◆ EXERCISE DETAILS
In the entries below, find each line bearing the string "return" and copy it.

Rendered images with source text
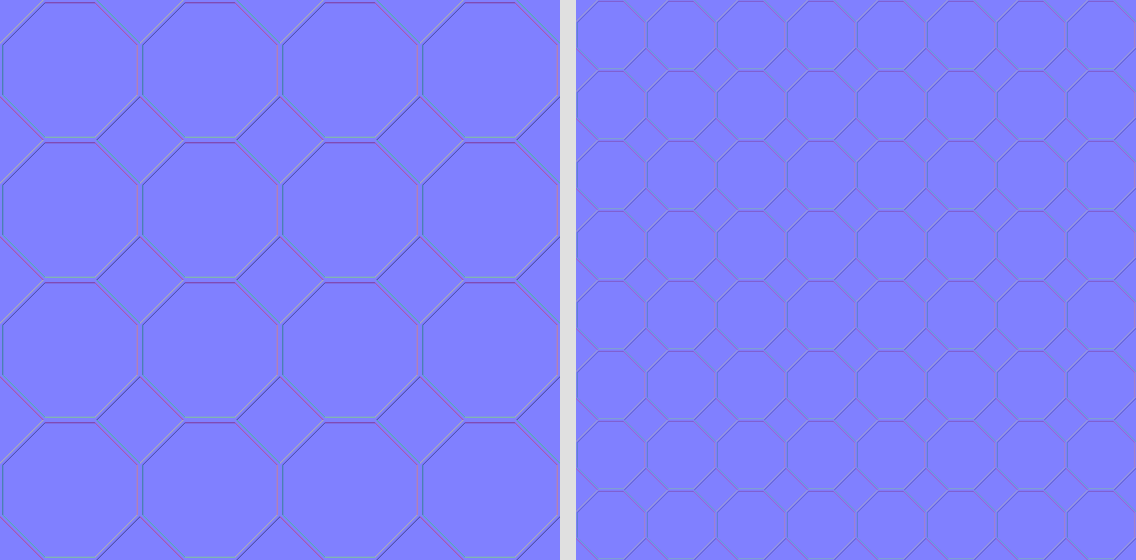
Left: one tile. Right: repeated 2 by 2.
Give the GLSL for this texture map, as a WebGL 2 fragment shader.

```glsl
#version 300 es
precision highp float;
// Tangent-space normal map of octagon tiles with diamond insets, 4 by 4 repeats.
// Signed distances to both tile shapes give hairline bevels beside flat grooves;
// each bevel is coloured by the direction in which it slopes down.

uniform vec2 u_resolution;
out vec4 fragColor;

const float REPEATS = 4.0;

// Lengths in units of one repeat
const float GROOVE_HALF = 0.0203;    // half the groove between two octagons
const float DIAMOND_RADIUS = 0.309;  // centre to tip of the diamond
const float CORNER_CUT = 0.342;      // octagon corner cut, along an axis
const float STRAIGHT_WIDTH = 0.0048;
const float SLANTED_WIDTH = 0.0042;

const vec3 FLAT_COLOR = vec3(0.5, 0.5, 1.0);
const float BEVEL_TILT = 0.42;
const float STRAIGHT_BLUE = 0.40;
const float SLANTED_BLUE = 0.50;
const float DIAGONAL = 0.70710678;

// Distance to the octagon in the positive quadrant (xy: outward direction, z: distance)
vec3 octagonEdge(vec2 p, float inset, float cut) {
    vec3 vertical = vec3(-1.0, 0.0, inset - p.x);
    vec3 horizontal = vec3(0.0, -1.0, inset - p.y);
    vec3 slanted = vec3(-DIAGONAL, -DIAGONAL, (cut - p.x - p.y) * DIAGONAL);
    vec3 edge = vertical.z > horizontal.z ? vertical : horizontal;
    return slanted.z > edge.z ? slanted : edge;
}

// Distance to the diamond around the origin, in the same layout
vec3 diamondEdge(vec2 p, float radius) {
    return vec3(DIAGONAL, DIAGONAL, (p.x + p.y - radius) * DIAGONAL);
}

// Share of a pixel that a line centred on distance zero covers
float lineCoverage(float dist, float width, float pixel) {
    float low = max(dist - 0.5 * pixel, -0.5 * width);
    float high = min(dist + 0.5 * pixel, 0.5 * width);
    return clamp((high - low) / pixel, 0.0, 1.0);
}

// Encodes a slope direction; green grows downwards
vec3 bevelColor(vec2 direction, float blue) {
    return vec3(0.5 + BEVEL_TILT * direction * vec2(1.0, -1.0), blue);
}

vec3 addBevel(vec3 base, vec3 edge, vec2 side, float pixel) {
    bool slanted = abs(edge.x * edge.y) > 0.1;
    float width = slanted ? SLANTED_WIDTH : STRAIGHT_WIDTH;
    float blue = slanted ? SLANTED_BLUE : STRAIGHT_BLUE;
    float coverage = lineCoverage(edge.z, width, pixel);
    return mix(base, bevelColor(edge.xy * side, blue), coverage);
}

void main() {
    vec2 uv = gl_FragCoord.xy / u_resolution;
    float pixel = REPEATS / min(u_resolution.x, u_resolution.y);

    // Repeat centred on a diamond, folded into one quadrant
    vec2 cell = fract(uv * REPEATS + 0.5) - 0.5;
    vec2 side = vec2(cell.x < 0.0 ? -1.0 : 1.0, cell.y < 0.0 ? -1.0 : 1.0);
    vec2 p = abs(cell);

    // Bevels of both tile shapes over the flat surface
    vec3 color = FLAT_COLOR;
    color = addBevel(color, octagonEdge(p, GROOVE_HALF, CORNER_CUT), side, pixel);
    color = addBevel(color, diamondEdge(p, DIAMOND_RADIUS), side, pixel);
    fragColor = vec4(color, 1.0);
}
```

◆ WRITTEN RESPONSE
    return slanted.z > edge.z ? slanted : edge;
    return vec3(DIAGONAL, DIAGONAL, (p.x + p.y - radius) * DIAGONAL);
    return clamp((high - low) / pixel, 0.0, 1.0);
    return vec3(0.5 + BEVEL_TILT * direction * vec2(1.0, -1.0), blue);
    return mix(base, bevelColor(edge.xy * side, blue), coverage);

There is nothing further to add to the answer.